-- Opening Marker --

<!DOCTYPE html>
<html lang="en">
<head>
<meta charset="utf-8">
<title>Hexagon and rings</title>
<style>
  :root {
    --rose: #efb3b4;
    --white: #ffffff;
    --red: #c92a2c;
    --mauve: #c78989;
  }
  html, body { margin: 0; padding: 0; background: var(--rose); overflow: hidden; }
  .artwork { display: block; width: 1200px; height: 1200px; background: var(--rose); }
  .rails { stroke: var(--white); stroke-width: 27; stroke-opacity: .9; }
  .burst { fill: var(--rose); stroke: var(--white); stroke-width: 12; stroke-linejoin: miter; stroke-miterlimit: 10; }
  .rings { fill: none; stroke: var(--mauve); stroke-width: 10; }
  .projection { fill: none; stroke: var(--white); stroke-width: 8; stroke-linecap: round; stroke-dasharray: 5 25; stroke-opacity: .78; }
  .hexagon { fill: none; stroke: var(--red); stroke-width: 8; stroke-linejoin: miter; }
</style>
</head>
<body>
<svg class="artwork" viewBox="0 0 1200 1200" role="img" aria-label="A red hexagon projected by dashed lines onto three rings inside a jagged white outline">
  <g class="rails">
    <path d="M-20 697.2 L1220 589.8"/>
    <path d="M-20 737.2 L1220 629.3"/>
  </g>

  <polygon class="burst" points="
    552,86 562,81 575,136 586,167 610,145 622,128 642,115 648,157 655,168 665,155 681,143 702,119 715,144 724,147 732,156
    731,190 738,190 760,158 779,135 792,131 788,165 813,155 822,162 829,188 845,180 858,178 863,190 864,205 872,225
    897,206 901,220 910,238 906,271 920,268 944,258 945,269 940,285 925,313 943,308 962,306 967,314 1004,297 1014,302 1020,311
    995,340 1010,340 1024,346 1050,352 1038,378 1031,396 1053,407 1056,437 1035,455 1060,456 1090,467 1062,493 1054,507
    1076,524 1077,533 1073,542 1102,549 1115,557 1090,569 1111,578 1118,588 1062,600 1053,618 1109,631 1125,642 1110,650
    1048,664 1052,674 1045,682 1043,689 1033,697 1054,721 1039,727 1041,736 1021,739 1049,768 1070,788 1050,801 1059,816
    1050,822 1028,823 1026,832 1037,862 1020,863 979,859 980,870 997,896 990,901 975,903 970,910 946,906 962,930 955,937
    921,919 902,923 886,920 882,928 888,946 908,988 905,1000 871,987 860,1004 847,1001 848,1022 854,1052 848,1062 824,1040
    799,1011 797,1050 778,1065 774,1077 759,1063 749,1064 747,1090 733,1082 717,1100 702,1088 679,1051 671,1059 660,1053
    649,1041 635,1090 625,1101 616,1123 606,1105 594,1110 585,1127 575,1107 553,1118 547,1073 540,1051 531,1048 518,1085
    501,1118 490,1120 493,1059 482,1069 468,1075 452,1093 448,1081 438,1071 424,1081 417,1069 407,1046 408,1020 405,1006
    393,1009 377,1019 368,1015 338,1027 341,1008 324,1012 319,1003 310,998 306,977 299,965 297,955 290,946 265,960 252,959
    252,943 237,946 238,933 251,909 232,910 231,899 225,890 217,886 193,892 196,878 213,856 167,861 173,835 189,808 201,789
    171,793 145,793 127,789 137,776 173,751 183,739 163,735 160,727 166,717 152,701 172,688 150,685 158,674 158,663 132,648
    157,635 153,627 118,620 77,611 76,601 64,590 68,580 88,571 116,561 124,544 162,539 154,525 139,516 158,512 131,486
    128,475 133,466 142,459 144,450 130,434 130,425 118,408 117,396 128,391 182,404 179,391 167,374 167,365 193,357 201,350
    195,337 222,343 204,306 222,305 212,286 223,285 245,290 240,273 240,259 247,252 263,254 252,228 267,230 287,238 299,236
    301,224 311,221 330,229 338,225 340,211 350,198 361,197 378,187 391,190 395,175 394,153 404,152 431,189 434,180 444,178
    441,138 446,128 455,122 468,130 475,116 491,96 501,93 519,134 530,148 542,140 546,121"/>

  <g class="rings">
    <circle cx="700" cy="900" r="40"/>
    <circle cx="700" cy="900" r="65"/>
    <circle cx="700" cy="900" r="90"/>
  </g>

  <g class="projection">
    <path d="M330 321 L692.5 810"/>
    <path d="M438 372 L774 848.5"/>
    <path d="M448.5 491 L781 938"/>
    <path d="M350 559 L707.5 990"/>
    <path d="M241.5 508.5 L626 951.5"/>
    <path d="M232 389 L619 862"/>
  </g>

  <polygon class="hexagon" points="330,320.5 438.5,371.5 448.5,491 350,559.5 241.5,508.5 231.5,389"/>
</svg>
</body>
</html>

-- Closing Marker --
-- Opening Marker --

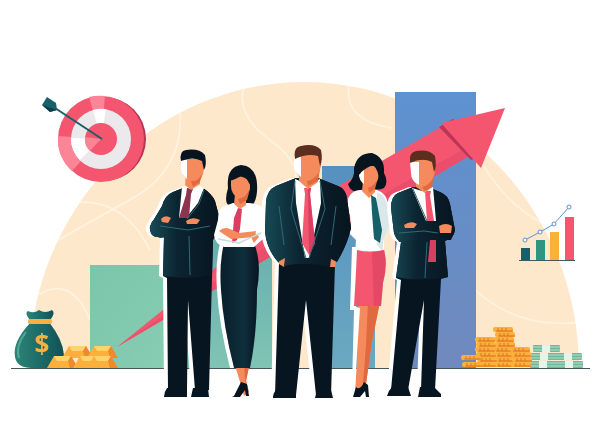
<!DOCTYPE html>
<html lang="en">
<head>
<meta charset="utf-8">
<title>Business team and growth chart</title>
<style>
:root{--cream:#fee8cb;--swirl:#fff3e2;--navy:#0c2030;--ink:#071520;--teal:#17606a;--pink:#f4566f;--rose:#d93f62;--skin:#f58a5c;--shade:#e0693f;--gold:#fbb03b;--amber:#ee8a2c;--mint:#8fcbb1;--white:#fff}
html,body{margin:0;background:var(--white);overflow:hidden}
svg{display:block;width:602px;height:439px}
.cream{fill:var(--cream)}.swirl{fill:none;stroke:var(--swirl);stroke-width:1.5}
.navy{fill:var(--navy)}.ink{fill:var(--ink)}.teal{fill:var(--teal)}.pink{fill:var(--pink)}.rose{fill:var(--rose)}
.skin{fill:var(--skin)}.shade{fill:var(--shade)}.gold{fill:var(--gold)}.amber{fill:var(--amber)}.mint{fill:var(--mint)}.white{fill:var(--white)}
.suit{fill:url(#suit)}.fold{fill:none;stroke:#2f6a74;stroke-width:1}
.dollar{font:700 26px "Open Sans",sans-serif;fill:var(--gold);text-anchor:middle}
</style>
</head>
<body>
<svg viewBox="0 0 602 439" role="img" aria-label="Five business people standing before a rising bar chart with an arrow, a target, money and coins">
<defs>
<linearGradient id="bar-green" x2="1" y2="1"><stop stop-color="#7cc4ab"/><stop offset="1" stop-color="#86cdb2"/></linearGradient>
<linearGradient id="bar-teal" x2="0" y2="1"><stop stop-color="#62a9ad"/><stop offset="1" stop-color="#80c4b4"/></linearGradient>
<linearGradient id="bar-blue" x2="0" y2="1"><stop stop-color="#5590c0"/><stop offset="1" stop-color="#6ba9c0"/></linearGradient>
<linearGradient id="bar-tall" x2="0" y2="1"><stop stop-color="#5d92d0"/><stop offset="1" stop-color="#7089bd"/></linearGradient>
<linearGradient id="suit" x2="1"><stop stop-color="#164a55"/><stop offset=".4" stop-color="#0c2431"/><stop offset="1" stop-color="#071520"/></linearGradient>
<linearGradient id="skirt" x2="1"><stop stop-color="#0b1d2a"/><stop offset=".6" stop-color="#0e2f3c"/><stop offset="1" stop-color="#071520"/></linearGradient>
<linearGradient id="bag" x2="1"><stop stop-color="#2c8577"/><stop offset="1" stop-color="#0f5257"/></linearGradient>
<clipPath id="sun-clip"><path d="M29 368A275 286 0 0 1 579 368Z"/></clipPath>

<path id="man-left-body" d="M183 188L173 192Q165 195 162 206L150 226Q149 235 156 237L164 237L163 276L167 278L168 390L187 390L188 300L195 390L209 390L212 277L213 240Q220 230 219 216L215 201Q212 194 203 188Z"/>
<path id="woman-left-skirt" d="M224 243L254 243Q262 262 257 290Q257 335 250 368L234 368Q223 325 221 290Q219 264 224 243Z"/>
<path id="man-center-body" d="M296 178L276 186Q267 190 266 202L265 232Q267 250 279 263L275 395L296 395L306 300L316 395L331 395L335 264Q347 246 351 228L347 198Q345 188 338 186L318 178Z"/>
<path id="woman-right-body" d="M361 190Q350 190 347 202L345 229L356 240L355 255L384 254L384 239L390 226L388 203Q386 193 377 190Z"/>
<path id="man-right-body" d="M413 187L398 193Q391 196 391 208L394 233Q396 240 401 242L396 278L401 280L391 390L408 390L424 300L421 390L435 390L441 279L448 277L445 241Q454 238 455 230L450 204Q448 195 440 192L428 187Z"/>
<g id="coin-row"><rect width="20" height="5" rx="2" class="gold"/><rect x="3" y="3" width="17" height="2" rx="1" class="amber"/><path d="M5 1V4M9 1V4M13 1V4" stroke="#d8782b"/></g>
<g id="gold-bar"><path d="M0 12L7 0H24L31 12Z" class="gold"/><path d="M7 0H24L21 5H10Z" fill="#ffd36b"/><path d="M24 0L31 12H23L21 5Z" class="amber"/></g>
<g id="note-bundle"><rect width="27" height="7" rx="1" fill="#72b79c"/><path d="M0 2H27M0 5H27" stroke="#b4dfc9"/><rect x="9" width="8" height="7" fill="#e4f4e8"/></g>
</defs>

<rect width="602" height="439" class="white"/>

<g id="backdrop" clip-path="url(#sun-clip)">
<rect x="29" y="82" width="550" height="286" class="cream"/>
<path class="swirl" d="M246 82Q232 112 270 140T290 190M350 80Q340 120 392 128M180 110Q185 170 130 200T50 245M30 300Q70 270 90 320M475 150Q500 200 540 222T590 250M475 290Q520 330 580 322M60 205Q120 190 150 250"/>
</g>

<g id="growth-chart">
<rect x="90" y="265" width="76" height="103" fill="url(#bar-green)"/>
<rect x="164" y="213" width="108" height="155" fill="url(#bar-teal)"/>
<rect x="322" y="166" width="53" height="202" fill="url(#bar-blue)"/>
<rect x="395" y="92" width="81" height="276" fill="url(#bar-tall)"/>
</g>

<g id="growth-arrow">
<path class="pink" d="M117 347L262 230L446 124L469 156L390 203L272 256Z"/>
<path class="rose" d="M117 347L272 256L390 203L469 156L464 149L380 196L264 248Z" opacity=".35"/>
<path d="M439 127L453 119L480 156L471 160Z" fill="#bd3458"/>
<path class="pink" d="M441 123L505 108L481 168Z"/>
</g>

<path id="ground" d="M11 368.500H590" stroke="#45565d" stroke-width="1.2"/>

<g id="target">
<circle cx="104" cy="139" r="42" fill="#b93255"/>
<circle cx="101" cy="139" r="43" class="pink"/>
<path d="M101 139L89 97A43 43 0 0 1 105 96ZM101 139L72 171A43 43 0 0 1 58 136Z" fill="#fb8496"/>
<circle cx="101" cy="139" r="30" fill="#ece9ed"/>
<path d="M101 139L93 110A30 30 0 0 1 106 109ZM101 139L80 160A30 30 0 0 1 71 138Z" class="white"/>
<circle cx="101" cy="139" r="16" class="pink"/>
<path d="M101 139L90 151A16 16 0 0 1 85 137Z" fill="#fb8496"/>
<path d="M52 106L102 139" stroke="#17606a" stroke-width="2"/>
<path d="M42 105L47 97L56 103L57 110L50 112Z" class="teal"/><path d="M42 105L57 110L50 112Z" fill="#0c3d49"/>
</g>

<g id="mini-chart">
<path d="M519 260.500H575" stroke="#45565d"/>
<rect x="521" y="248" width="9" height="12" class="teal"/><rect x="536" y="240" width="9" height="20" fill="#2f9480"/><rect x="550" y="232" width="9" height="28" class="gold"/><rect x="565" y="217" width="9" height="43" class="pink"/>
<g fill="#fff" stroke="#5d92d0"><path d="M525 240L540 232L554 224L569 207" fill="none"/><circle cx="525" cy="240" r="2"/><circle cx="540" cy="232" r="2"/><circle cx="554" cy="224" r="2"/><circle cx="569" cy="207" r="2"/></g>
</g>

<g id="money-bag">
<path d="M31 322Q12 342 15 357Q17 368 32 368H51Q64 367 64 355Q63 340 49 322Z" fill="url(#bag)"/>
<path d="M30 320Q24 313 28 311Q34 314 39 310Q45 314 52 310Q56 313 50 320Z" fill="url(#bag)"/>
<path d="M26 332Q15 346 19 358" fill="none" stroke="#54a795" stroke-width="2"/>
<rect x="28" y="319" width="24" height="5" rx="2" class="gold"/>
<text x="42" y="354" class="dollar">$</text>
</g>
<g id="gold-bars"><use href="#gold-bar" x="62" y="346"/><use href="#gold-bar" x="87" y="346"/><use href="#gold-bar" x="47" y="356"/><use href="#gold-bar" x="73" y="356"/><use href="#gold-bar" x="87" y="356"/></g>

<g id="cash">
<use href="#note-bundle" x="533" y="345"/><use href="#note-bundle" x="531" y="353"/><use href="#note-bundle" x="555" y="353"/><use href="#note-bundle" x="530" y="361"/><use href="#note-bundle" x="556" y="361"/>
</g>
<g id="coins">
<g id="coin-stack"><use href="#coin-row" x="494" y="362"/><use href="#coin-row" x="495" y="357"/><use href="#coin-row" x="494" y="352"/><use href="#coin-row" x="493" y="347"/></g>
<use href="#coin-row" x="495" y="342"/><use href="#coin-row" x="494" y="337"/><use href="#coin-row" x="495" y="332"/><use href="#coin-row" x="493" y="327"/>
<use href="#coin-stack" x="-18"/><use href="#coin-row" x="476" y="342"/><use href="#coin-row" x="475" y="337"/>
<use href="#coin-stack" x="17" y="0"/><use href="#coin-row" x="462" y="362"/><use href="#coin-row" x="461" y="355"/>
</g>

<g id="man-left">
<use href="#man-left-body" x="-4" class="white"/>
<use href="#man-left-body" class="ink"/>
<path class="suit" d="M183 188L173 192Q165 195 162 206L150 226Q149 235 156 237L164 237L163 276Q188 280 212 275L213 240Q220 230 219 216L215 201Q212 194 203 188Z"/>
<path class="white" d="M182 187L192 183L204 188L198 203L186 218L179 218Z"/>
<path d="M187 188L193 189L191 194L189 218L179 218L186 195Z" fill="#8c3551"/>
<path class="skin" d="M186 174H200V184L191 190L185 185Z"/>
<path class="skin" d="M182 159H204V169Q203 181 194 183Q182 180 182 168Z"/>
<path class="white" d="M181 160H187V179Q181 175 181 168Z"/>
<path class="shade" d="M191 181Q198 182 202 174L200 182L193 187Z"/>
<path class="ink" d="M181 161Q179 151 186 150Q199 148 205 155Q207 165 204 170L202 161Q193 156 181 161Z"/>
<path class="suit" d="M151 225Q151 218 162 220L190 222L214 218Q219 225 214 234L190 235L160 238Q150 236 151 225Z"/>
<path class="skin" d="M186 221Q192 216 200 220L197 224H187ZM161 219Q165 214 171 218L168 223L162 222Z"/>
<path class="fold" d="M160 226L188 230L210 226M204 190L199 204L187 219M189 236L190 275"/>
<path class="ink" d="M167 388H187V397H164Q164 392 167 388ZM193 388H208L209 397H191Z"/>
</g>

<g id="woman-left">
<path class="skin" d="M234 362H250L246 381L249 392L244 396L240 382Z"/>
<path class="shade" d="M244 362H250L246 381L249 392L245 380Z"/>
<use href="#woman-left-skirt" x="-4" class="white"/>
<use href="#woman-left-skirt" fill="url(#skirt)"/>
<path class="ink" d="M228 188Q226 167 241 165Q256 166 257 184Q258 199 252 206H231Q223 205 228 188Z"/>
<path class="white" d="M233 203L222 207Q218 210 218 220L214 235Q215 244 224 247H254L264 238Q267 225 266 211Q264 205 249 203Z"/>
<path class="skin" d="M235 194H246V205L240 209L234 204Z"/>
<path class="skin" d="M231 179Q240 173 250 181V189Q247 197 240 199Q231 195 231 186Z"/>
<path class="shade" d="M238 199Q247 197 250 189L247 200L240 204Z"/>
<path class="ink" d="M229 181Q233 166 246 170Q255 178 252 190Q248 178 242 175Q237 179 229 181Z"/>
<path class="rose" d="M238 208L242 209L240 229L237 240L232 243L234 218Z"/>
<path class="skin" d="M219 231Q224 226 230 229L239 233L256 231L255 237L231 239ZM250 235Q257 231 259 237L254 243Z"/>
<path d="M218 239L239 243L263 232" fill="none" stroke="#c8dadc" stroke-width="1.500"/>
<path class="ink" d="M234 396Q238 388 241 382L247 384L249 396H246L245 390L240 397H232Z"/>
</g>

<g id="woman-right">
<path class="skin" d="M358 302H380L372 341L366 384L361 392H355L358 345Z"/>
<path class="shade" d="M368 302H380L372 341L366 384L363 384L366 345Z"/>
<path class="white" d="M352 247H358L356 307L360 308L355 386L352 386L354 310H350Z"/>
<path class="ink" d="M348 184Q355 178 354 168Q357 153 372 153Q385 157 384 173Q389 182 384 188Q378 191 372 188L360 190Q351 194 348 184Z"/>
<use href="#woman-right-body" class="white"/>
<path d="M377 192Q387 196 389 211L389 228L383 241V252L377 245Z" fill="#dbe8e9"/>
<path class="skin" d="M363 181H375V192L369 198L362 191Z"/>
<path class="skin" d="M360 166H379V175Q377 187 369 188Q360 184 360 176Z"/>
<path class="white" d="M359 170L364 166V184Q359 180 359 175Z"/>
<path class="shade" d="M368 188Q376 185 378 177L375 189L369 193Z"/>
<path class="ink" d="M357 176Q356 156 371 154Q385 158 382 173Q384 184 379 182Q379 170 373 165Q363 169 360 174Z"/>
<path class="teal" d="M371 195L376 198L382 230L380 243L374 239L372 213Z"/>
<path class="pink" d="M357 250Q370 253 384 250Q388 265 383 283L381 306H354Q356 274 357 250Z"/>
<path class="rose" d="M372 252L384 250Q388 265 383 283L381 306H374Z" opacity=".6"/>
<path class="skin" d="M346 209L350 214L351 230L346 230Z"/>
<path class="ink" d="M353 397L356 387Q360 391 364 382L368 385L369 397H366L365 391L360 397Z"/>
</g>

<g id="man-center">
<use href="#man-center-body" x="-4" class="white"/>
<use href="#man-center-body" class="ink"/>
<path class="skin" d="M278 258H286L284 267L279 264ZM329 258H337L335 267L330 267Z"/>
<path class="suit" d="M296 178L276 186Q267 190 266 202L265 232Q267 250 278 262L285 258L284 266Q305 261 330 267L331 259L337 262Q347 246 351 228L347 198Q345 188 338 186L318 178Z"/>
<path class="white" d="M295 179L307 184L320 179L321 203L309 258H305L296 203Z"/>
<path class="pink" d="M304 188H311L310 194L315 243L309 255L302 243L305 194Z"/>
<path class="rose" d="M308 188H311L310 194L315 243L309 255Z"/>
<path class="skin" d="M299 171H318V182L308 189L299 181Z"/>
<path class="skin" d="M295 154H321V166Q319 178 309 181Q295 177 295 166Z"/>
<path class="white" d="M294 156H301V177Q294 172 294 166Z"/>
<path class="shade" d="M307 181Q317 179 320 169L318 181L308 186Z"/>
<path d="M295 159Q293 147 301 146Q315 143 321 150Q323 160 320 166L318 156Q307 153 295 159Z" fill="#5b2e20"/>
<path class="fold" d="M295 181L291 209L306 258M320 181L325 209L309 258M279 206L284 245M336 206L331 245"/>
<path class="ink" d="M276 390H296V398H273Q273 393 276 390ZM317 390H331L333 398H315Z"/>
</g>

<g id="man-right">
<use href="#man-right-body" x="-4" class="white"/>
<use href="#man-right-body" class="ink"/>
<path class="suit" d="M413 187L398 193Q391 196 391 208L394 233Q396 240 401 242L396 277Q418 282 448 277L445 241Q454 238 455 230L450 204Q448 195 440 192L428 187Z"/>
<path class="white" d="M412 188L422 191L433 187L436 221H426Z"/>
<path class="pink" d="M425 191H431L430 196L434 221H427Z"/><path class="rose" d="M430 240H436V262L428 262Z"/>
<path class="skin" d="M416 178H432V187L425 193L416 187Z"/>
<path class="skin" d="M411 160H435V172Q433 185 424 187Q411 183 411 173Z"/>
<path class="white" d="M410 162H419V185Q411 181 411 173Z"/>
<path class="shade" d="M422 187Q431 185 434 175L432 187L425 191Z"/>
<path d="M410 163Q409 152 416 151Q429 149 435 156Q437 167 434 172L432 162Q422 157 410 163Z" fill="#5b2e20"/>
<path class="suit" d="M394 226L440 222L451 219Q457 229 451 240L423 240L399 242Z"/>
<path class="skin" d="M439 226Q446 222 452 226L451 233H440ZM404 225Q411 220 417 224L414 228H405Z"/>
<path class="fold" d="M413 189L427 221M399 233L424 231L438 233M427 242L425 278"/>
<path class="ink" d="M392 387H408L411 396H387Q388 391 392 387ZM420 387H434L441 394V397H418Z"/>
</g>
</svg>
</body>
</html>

-- Closing Marker --
-- Opening Marker --

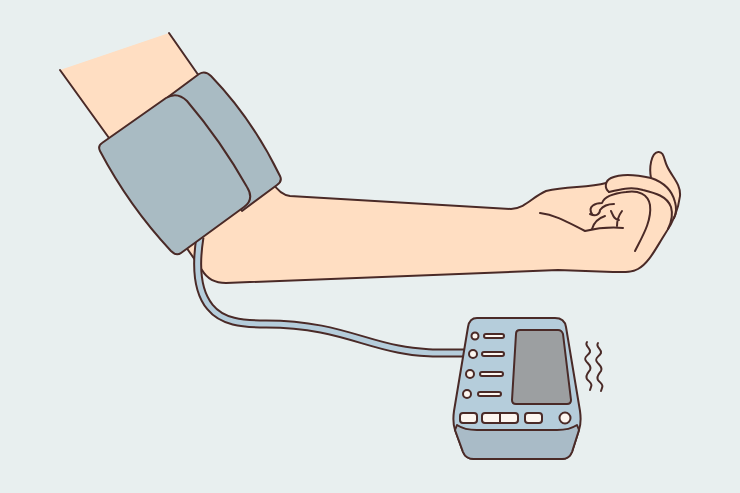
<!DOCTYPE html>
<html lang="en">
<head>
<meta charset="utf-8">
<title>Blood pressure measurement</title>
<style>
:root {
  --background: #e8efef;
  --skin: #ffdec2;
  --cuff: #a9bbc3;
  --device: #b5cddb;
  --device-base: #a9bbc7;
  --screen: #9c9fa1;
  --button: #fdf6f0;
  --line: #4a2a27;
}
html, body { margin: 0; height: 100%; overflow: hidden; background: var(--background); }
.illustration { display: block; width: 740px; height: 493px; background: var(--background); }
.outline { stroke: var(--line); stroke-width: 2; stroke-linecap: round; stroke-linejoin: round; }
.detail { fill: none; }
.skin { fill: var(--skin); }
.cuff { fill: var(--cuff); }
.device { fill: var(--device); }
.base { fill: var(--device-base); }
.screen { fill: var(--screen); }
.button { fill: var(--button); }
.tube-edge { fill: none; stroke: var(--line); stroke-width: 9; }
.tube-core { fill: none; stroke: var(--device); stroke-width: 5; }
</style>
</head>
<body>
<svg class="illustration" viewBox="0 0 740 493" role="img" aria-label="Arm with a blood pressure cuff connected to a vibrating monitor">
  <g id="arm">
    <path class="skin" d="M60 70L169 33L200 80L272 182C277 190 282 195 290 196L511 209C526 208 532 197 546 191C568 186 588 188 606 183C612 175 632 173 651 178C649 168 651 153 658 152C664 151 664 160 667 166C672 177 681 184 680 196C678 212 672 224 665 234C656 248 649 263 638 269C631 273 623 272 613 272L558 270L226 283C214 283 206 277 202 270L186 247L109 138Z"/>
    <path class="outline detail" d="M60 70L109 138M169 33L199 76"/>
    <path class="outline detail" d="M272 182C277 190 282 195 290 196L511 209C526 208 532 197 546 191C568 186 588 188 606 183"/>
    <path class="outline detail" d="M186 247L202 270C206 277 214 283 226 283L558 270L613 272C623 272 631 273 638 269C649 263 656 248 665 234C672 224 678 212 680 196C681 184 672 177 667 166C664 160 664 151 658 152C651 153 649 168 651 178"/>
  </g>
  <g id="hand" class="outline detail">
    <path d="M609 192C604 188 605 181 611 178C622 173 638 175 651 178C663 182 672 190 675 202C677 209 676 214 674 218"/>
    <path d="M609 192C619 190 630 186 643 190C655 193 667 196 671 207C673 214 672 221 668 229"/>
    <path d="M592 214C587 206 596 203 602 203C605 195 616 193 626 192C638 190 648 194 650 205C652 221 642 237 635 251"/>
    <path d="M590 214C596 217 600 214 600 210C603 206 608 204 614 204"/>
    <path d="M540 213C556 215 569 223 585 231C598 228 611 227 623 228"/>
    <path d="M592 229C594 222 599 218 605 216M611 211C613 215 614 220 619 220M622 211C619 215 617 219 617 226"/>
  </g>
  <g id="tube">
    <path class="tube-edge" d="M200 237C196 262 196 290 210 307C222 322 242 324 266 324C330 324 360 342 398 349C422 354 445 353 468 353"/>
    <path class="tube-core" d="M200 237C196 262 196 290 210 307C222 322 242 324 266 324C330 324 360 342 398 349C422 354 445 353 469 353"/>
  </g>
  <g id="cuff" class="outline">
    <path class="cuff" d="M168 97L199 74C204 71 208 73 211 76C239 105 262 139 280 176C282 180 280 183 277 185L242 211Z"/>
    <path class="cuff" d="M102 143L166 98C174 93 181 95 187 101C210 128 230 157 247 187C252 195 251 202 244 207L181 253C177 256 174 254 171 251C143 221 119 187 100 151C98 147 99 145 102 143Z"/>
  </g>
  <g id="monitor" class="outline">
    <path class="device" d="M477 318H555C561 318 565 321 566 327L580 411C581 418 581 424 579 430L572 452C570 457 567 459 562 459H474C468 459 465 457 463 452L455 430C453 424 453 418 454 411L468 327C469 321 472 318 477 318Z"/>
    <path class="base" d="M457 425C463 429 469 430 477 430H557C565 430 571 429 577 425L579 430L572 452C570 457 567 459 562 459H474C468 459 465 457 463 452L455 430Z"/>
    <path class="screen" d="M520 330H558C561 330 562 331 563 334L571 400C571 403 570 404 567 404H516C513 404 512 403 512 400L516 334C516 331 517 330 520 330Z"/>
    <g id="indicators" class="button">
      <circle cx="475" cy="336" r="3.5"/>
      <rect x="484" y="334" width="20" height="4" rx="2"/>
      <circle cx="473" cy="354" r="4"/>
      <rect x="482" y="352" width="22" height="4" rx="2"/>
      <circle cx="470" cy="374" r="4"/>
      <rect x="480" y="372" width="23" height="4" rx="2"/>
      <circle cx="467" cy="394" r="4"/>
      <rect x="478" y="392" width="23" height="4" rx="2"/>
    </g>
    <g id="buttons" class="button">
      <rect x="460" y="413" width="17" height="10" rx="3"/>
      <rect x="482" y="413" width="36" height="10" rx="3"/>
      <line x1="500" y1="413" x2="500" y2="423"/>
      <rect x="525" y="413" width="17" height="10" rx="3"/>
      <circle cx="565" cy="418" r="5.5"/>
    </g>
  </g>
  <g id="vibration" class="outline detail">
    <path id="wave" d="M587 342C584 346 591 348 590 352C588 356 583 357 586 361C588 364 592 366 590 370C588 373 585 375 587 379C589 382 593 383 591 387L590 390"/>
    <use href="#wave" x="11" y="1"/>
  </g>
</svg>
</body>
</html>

-- Closing Marker --

▸ Action item: The word "cuff" may appear in several lines of the data; copy every line where it does.

▸ Expected output:
  --cuff: #a9bbc3;
.cuff { fill: var(--cuff); }
<svg class="illustration" viewBox="0 0 740 493" role="img" aria-label="Arm with a blood pressure cuff connected to a vibrating monitor">
  <g id="cuff" class="outline">
    <path class="cuff" d="M168 97L199 74C204 71 208 73 211 76C239 105 262 139 280 176C282 180 280 183 277 185L242 211Z"/>
    <path class="cuff" d="M102 143L166 98C174 93 181 95 187 101C210 128 230 157 247 187C252 195 251 202 244 207L181 253C177 256 174 254 171 251C143 221 119 187 100 151C98 147 99 145 102 143Z"/>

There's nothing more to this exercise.